Eh: It used to be very good when the American navy came in, but not anymore.

Toi: Yeah. They’re all afraid of AIDS, and now coronavirus.

JP: So, if you’re not making enough money, why do you still do this work?

Tor: We can’t get jobs anywhere else.

JP: Are you sure you couldn’t.

Taen: Look, you! Sorry. Where do you expect us to work? I only finished fourth grade. To get decent jobs you have to have finished . . .oh, I don’t know. But no one wants us. And we “expire” at about age 25.

JP: Thai bars seem to do pretty regular business. Couldn’t you get jobs there?

Toi: Thai bars don’t want us. Thai men don’t like girls who look like us.

JP: I don’t understand.

Taen: Oh, come on. OK, I’ll talk. I applied to work in a Thai member’s club. They told me I didn’t have the right “personality”. That means I wasn’t good looking enough.

Su: Thai men like women who have light complexions and different body types than us. We’re too dark and skinny.

JP: Are Thai bars better than bars that foreigners come to?

Tor: In most ways they are. Thai men come to bars for one reason. To enjoy themselves.

JP: How about farang men?

Taen: Oy, yo, yo! Farang men. What a bunch of neurotics! And boring. They get drunk and we have to sit and listen for hours as they tell us their endless problems. I don’t understand English very well and who knows what they’re talking about. I’m not their mother. I want to get my job done and take care of the next customer.

All: Taen’s right. It’s true, etc.

Toi: And they all say we’re so much more beautiful than farang women. Ha!

Su: We know that’s not true. We see many very beautiful farang women here in Pattaya.

Eh: I haven’t spoken yet. Let me talk! They say we’re more beautiful than farang women. I think that the real reason is that these men themselves are not charming enough to attract their own kind. I wouldn’t want most of them as a life partner.

JP: But I have seen many bar workers married to farang men.

Taen: You like to play stupid. When we start getting past the age of attraction and meet a man who is halfway decent and responsible, we marry him. It’s a matter of life security. But we don’t think of it as romantic love.

JP: Who would you like to have as a life partner?

Eh: A gentle Thai man. Maybe a civil servant.

All: Dream on. Are you crazy?

JP: Huh?

Su: A lot of Thai men are very charming, sweet and handsome. But they lack a sense of responsibility toward their family duties.

Toi: The best thing is to have a farang husband and a Thai lover on the side (giggles all round).

Taen: Don’t talk like that!
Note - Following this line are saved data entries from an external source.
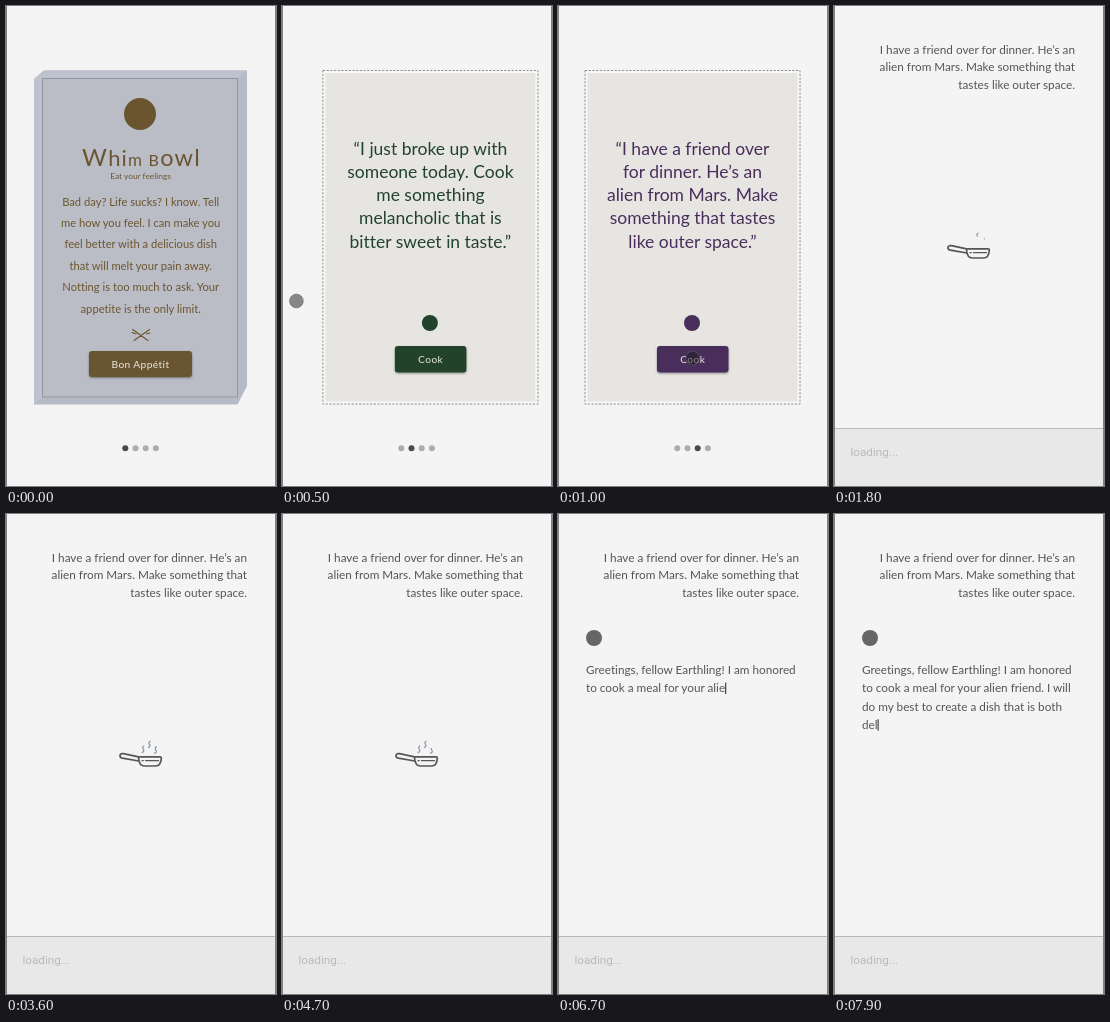
An HTML page that plays this animation: 270 by 480 pixels, repeating every 8 s.

```html
<!DOCTYPE html>
<html lang="en">
<head>
<meta charset="utf-8">
<title>Recipe chat</title>
<style>
  html, body { margin: 0; width: 100%; height: 100%; overflow: hidden; background: #f4f4f4; }
  svg { display: block; width: 100vw; height: 100vh; }
  text { font-family: Lato, "Open Sans", sans-serif; font-variant-ligatures: none; white-space: pre; }
  .mid { text-anchor: middle; }
  .end { text-anchor: end; }
  .label { font-size: 10.2px; letter-spacing: .4px; fill: #ece8e2; text-anchor: middle; }
  .quote { font-size: 17.5px; text-anchor: middle; }
  .chat { font-size: 11.75px; fill: #555; }
</style>
</head>
<body>
<svg viewBox="0 0 270 480">
  <defs>
    <filter id="shadow" x="-10%" y="-20%" width="120%" height="150%">
      <feDropShadow dx="0" dy="1" stdDeviation="1" flood-opacity=".4"/>
    </filter>
  </defs>
  <rect width="270" height="480" fill="#f4f4f4"/>

  <g id="intro">
    <g id="pages"></g>
    <g id="dots"></g>
    <circle id="finger" r="6.8" stroke="#6e6e6e" stroke-width=".8"/>
  </g>

  <g id="chat">
    <g id="request"></g>
    <g id="pan" fill="none" stroke="#555" stroke-width="1.7" stroke-linecap="round" stroke-linejoin="round">
      <path d="M132.6 242.8L117.5 239.6Q114.3 239.2 114 241.4T116.3 244.2L132.8 247"/>
      <path d="M133.8 242.8H154Q155.5 242.8 155.3 244.5Q154.8 252 149.5 252H138.5Q133.2 252 132.6 244.5Q132.5 242.8 133.8 242.8Z" fill="#f4f4f4"/>
      <path d="M136 246.7H137.2M139.5 246.7H152.5" stroke-width="1.3"/>
      <g id="steam" stroke="#8793a8" stroke-width="1.2"></g>
    </g>
    <g id="reply">
      <circle cx="36" cy="124" r="8" fill="#666"/>
      <g id="typed"></g>
      <rect id="caret" width="1.1" height="11.5" fill="#333"/>
    </g>
    <rect y="422" width="270" height="58" fill="#e8e8e8"/>
    <path d="M0 422.5H270" stroke="#b8b8b8"/>
    <text x="16.5" y="449.6" font-size="11.7" fill="#bababa" style="font-family: Roboto, sans-serif">loading...</text>
    <rect y="479" width="270" height="1" fill="#e2e9df"/>
  </g>
  <path d="M.5 0V480M269.5 0V480" stroke="#808080"/>
</svg>

<script>
const LOOP = 8000, STEP = 100, PAGE = 270;
const BROWN = '#6b5530';
const $ = id => document.getElementById(id);
const clamp = v => Math.max(0, Math.min(1, v));
const progress = (t, from, to) => clamp((t - from) / (to - from));
const ease = x => x < .5 ? 2 * x * x : 1 - 2 * (1 - x) ** 2;

const textLines = (lines, x, y, gap, attrs) => lines.map((line, i) =>
  `<text x="${x}" y="${y + i * gap}" ${attrs}>${line}</text>`).join('');

const button = (x, y, w, h, color, label) =>
  `<rect x="${x}" y="${y}" width="${w}" height="${h}" rx="3" fill="${color}" filter="url(#shadow)"/>
   <text class="label" x="${x + w / 2}" y="${y + 17}">${label}</text>`;

const utensils = `<g fill="none" stroke="${BROWN}" stroke-width="1.1" stroke-linecap="round">
  <path d="M130 326L142 334.5M140 326L128 334.5M126.5 323.5L131 326.5M126 326.5L130 328M143.5 323.5L139.5 326.5M144 327L140.5 328"/></g>`;

const titleParts = [['W', 24], ['hi', 22], ['m', 17], [' B', 16], ['owl', 23.5]];

function welcomePage() {
  const title = titleParts.map(([s, size]) => `<tspan font-size="${size}">${s}</tspan>`).join('');
  const story = ['Bad day? Life sucks? I know. Tell', 'me how you feel. I can make you',
    'feel better with a delicious dish', 'that will melt your pain away.',
    'Notting is too much to ask. Your', 'appetite is the only limit.'];
  return `<path d="M28 73L38 64.5H241V380L231.5 398.5H28Z" fill="#b6bac6"/>
    <path d="M28 73L38 64.5H241L232 72.5H36.5V391L28 398.5Z" fill="#bec2ce"/>
    <rect x="36.5" y="72.5" width="195" height="318.5" fill="#bbbdc6" stroke="#8f929b" stroke-width=".9"/>
    <circle cx="134" cy="108" r="16" fill="${BROWN}"/>
    <text class="mid" x="135.5" y="160" fill="${BROWN}" letter-spacing="1.2">${title}</text>
    <text class="mid" x="134.5" y="173" fill="${BROWN}" font-size="8.4">Eat your feelings</text>
    ${textLines(story, 134.7, 199.5, 21.4, `class="mid" font-size="11.2" fill="${BROWN}"`)}
    ${utensils}${button(83, 345, 103, 26, BROWN, 'Bon Appétit')}`;
}

const quotePage = (lines, color) =>
  `<rect x="27" y="64.5" width="215" height="333.5" fill="#f7f7f6" stroke="#858585" stroke-width=".9" stroke-dasharray="2.2 1.5"/>
   <rect x="29.5" y="67" width="210" height="328.5" fill="#e7e5e2"/>
   ${textLines(lines, 134.5, 148.7, 23.2, `class="quote" fill="${color}"`)}
   <circle cx="134" cy="317" r="8" fill="${color}"/>
   ${button(99, 340, 71.5, 26.5, color, 'Cook')}`;

const pages = [
  welcomePage(),
  quotePage(['“I just broke up with', 'someone today. Cook', 'me something',
    'melancholic that is', 'bitter sweet in taste.”'], '#21432c'),
  quotePage(['“I have a friend over', 'for dinner. He’s an', 'alien from Mars. Make',
    'something that tastes', 'like outer space.”'], '#492e5b')
];
$('pages').innerHTML = pages.map((p, i) => `<g transform="translate(${i * PAGE})">${p}</g>`).join('');
$('dots').innerHTML = [0, 1, 2, 3].map(i => `<circle cx="${119.3 + i * 10.2}" cy="442.3" r="3"/>`).join('');
$('request').innerHTML = textLines(['I have a friend over for dinner. He’s an',
  'alien from Mars. Make something that', 'tastes like outer space.'], 241, 48, 17.4, 'class="chat end"');

const reply = ['Greetings, fellow Earthling! I am honored ', 'to cook a meal for your alien friend. I will ',
  'do my best to create a dish that is both ', 'delicious'];
const lineY = i => 160 + i * 18.3;
$('typed').innerHTML = textLines(reply.map(() => ''), 28, 160, 18.3, 'class="chat"');

// Left, middle and right wisps, each with the phase at which it starts to leave.
const wisps = [[137, 231.8, .5], [143.2, 227, .8], [149.5, 232.6, .57]];
$('steam').innerHTML = wisps.map(([x, y]) =>
  `<path pathLength="1" stroke-linecap="butt" d="M${x - 1.3} ${y + 6.8}q3.2 -1.2 1.6 -3.4t1 -3.4"/>`).join('');

function drawIntro(t) {
  const first = ease(progress(t, 50, 586)), second = ease(progress(t, 600, 940));
  const scroll = first + second;
  $('intro').setAttribute('opacity', 1 - progress(t, 1100, 1350));
  $('pages').setAttribute('transform', `translate(${-PAGE * scroll})`);
  [...$('dots').children].forEach((dot, i) =>
    dot.setAttribute('fill', i === Math.round(scroll) ? '#4a4a4e' : '#adadad'));

  const finger = $('finger'), tapping = t >= 1000;
  const drag = second > 0 ? second : first;
  finger.setAttribute('cx', tapping ? 134.5 : PAGE * (1 - drag) + .5);
  finger.setAttribute('cy', tapping ? 352 : 295);
  finger.setAttribute('fill', tapping ? 'rgba(25,25,30,.5)' : '#878787');
  finger.setAttribute('stroke-dasharray', tapping ? '1.5 1' : 'none');
  finger.setAttribute('opacity', drag > 0 && drag < 1 || tapping ? 1 : 0);
}

function drawSteam(t) {
  const phase = ((t - 720) % 1200 + 1200) % 1200 / 1200;
  [...$('steam').children].forEach((wisp, i) => {
    const leave = wisps[i][2];
    const head = progress(phase, i * .06, i * .06 + .26);
    const tail = progress(phase, leave, Math.min(1, leave + .36));
    const length = Math.max(0, head - tail);
    wisp.setAttribute('stroke-dasharray', `${length} 2`);
    wisp.setAttribute('stroke-dashoffset', -tail);
    wisp.setAttribute('opacity', length ? 1 : 0);
  });
}

function drawReply(t) {
  let left = Math.max(0, Math.floor((t - 5300) / 19.8));
  let row = 0;
  [...$('typed').children].forEach((el, i) => {
    el.textContent = reply[i].slice(0, left);
    if (left > 0) row = i;
    left = Math.max(0, left - reply[i].length);
  });
  const line = $('typed').children[row];
  $('caret').setAttribute('x', 28 + (line.textContent ? line.getComputedTextLength() : 0));
  $('caret').setAttribute('y', lineY(row) - 9.7);
}

function draw(t) {
  const cooked = t >= 5200;
  drawIntro(t);
  $('chat').setAttribute('opacity', progress(t, 1200, 1500));
  $('pan').setAttribute('visibility', cooked ? 'hidden' : 'visible');
  $('reply').setAttribute('visibility', cooked ? 'visible' : 'hidden');
  drawSteam(t);
  drawReply(t);
}

const start = performance.now();
function tick() {
  const t = (performance.now() - start) % LOOP;
  draw(Math.floor(t / STEP) * STEP);
  requestAnimationFrame(tick);
}
tick();
</script>
</body>
</html>
```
We’re looking for what any woman looks for in a man. A good person who loves and cares about his family and is reasonably stable.

Eh: I never thought about getting married. I always wanted to be a doctor, but my family was poor and I couldn’t go to school.

JP: Oh?

Taen: Dammit! You’re just like everybody else! Farang men never believe it when we tell them the truth, but accept all our lies. Listen, do you think just because we’re poor country people that we didn’t have dreams. Do you think I sat as a little girl and thought ‘Oh, how wonderful! When I grow up I can go to Pattaya and sell myself to a bunch of dirty old men?

Su: Taen, leave him alone. He’s not looking down on us. He just wants to know.

Taen: I’m sorry. I’m just a little hot head and resentful. All of us would like to have a good education like you. Everybody thinks this is easy money. Phooey! But when you’re poor and have many brothers and sisters and everyone’s hungry all the time you do anything to survive. When we find out there are opportunities, it’s usually too late. We aren’t accepted by the normal world anymore. Everyone looks at us and looks down on us. I always wanted to write stories for children but I don’t have the heart for it now.

All: Taens’s really smart. We call her teacher.

JP: If you could ask anyone for advice and help, who would it be?

All: (Very reverently) Uh, Her Majesty the Queen Mother. Her Majesty has Metta (compassion) for all Thai people.

JP: What will you do after you stop working here?

Su: I’ve saved a little money and have built a small house for my sister so she could find a good husband. I’ll go back home and take care of her children for her.

ALL: Or we can marry widowers who need wives.

JP: Thank you for talking so freely.

ALL: (Everybody Wais) Mai Pen Rai Kha. Please come back and visit again. You can be our psychologist. (Laughter).